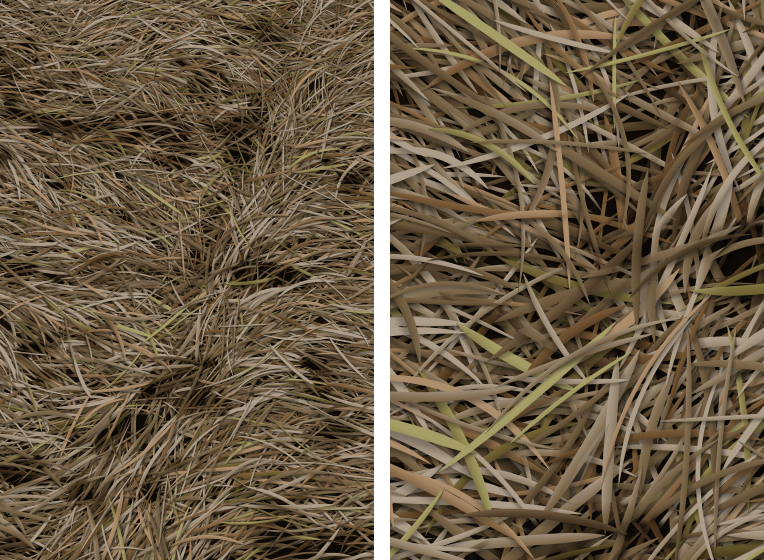
Left, the full canvas; right, a detail of the centre.
A WebGL 1 fragment shader for this texture:

```glsl
precision highp float;
// Wind-flattened dry grass: many layers of curved, tapered blades scattered
// on jittered grids. A flow field combs them over mounds and away from a
// diagonal crease; soft contact shadows and noise patches open dark gaps.

uniform vec2 u_resolution;

const int LAYERS = 46;
const float CELL = 0.085;

const vec3 SOIL = vec3(0.065, 0.045, 0.032);
const vec3 UMBER = vec3(0.26, 0.195, 0.12);
const vec3 STRAW = vec3(0.46, 0.38, 0.265);
const vec3 BLEACHED = vec3(0.68, 0.62, 0.545);
const vec3 OLIVE_TINT = vec3(0.93, 1.0, 0.62);
const vec3 RUST_TINT = vec3(1.0, 0.87, 0.72);

vec4 hash4(vec2 p) {
  vec4 h = fract(p.xyxy * vec4(0.1031, 0.1030, 0.0973, 0.1099));
  h += dot(h, h.wzxy + 33.33);
  return fract((h.xxyz + h.yzzw) * h.zywx);
}

float valueNoise(vec2 p) {
  vec2 i = floor(p);
  vec2 f = fract(p);
  f = f * f * (3.0 - 2.0 * f);
  float low = mix(hash4(i).x, hash4(i + vec2(1.0, 0.0)).x, f.x);
  float high = mix(hash4(i + vec2(0.0, 1.0)).x, hash4(i + 1.0).x, f.x);
  return mix(low, high, f.y);
}

// Ground coordinates: features shrink gently toward the top.
vec2 toGround(vec2 p) {
  return vec2((p.x - 0.33) * (0.85 + 0.6 * p.y), p.y * (0.85 + 0.3 * p.y));
}

// Signed horizontal distance from the crease, positive on its right.
float creaseDistance(vec2 g) {
  return g.x - (-0.068 + 0.07 * g.y + 0.24 * g.y * g.y);
}

// Combing direction of the grass, in radians.
float flowAngle(vec2 g, float d) {
  float left = -0.36 + 0.3 * sin(18.0 * g.y + 5.0 * g.x - 0.3);
  float steep = smoothstep(-0.28, -0.05, d) * (1.0 - smoothstep(0.2, 0.4, g.y));
  left = mix(left, 1.05, steep);
  float right = mix(1.0, -0.1, smoothstep(0.0, 0.28, d));
  right += 0.12 * sin(9.0 * g.x - 14.0 * g.y) + 0.25 * smoothstep(0.5, 0.9, g.y);
  float mounds = 0.05 + 0.35 * sin(11.0 * g.x + 9.0 * g.y);
  float angle = mix(left, right, smoothstep(-0.02, 0.02, d));
  return mix(angle, mounds, smoothstep(0.92, 1.02, g.y));
}

// Darkness of the hollows, 0 open to 1 deep.
float hollows(vec2 g, float d) {
  float n = 0.65 * valueNoise(g * vec2(9.0, 16.0) + 3.7)
          + 0.35 * valueNoise(g * vec2(24.0, 38.0) + 11.2);
  float crease = exp(-d * d / 0.0016) * smoothstep(0.2, 0.55, g.y)
               * (1.0 - smoothstep(0.88, 1.0, g.y));
  return clamp(smoothstep(0.5, 0.85, n) + crease * (0.25 + 0.8 * n), 0.0, 1.0);
}

vec3 grassRamp(float tone) {
  vec3 c = mix(SOIL, UMBER, smoothstep(0.0, 0.35, tone));
  c = mix(c, STRAW, smoothstep(0.3, 0.68, tone));
  return mix(c, BLEACHED, smoothstep(0.62, 1.0, tone));
}

// Lays one blade over the colour beneath it.
vec3 layBlade(vec3 under, vec2 g, vec2 root, vec4 r, float depth, float shade, float px) {
  vec4 s = fract(r.zwxy * 57.0);
  vec2 q = g - root;
  float halfLength = CELL * mix(0.5, 0.95, r.z);
  if (dot(q, q) > halfLength * halfLength * 1.2) return under;

  // Local frame, x along the blade and y across its bent spine.
  float d = creaseDistance(root);
  float stray = 2.0 * r.w - 1.0;
  float spread = 0.25 + 0.35 * exp(-d * d / 0.008);
  float angle = flowAngle(root, d) + spread * stray + 0.7 * stray * stray * stray;
  vec2 dir = vec2(cos(angle), sin(angle));
  float u = dot(q, dir) / halfLength;
  if (abs(u) >= 1.0) return under;
  float bend = mix(-0.3, 0.12, s.x);
  float y = dot(q, vec2(-dir.y, dir.x)) - bend * u * u * halfLength;

  float width = mix(0.0014, 0.0038, s.y * s.y) * (1.0 - u * u * u * u);
  float cover = clamp((width - abs(y)) / px + 0.5, 0.0, 1.0) * min(1.0, 2.0 * width / px);
  float present = smoothstep(-0.1, 0.1, s.z - 0.75 * shade + 0.1);
  float contact = 1.0 - smoothstep(0.0, 2.5 * width + 0.0002, abs(y + width));

  float tone = 0.56 + 0.28 * depth + 0.5 * (s.w - 0.5) - 0.25 * shade;
  tone += 0.09 * clamp(y / (width + 0.0002), -1.0, 1.0) + 0.07 * u;
  vec3 tint = mix(vec3(1.0), OLIVE_TINT, step(0.9, r.x) * 0.7);
  tint = mix(tint, RUST_TINT, step(0.82, r.y) * 0.8);
  vec3 shadowed = under * (1.0 - 0.28 * contact * present);
  return mix(shadowed, grassRamp(clamp(tone, 0.0, 1.0)) * tint, cover * present);
}

void main() {
  vec2 p = gl_FragCoord.xy / u_resolution.y;
  vec2 g = toGround(p);
  float px = (0.85 + 0.6 * p.y) / u_resolution.y;
  float shade = hollows(g, creaseDistance(g));
  vec3 color = SOIL * mix(1.2, 0.7, shade);

  for (int layer = 0; layer < LAYERS; layer++) {
    float k = float(layer);
    vec2 offset = k * vec2(0.37, 0.61) + 20.0;
    vec2 home = floor(g / CELL + offset);
    for (int j = -1; j <= 1; j++) {
      for (int i = -1; i <= 1; i++) {
        vec2 id = home + vec2(float(i), float(j));
        vec4 r = hash4(id + k * vec2(17.3, 41.7));
        vec2 root = (id + r.xy - offset) * CELL;
        color = layBlade(color, g, root, r, k / float(LAYERS - 1), shade, px);
      }
    }
  }
  gl_FragColor = vec4(color, 1.0);
}
```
┄┄┄┄┄┄
The required output is each line of the entries that contains the word "return".

[EXPECTED ANSWER]:
  return fract((h.xxyz + h.yzzw) * h.zywx);
  return mix(low, high, f.y);
  return vec2((p.x - 0.33) * (0.85 + 0.6 * p.y), p.y * (0.85 + 0.3 * p.y));
  return g.x - (-0.068 + 0.07 * g.y + 0.24 * g.y * g.y);
  return mix(angle, mounds, smoothstep(0.92, 1.02, g.y));
  return clamp(smoothstep(0.5, 0.85, n) + crease * (0.25 + 0.8 * n), 0.0, 1.0);
  return mix(c, BLEACHED, smoothstep(0.62, 1.0, tone));
  if (dot(q, q) > halfLength * halfLength * 1.2) return under;
  if (abs(u) >= 1.0) return under;
  return mix(shadowed, grassRamp(clamp(tone, 0.0, 1.0)) * tint, cover * present);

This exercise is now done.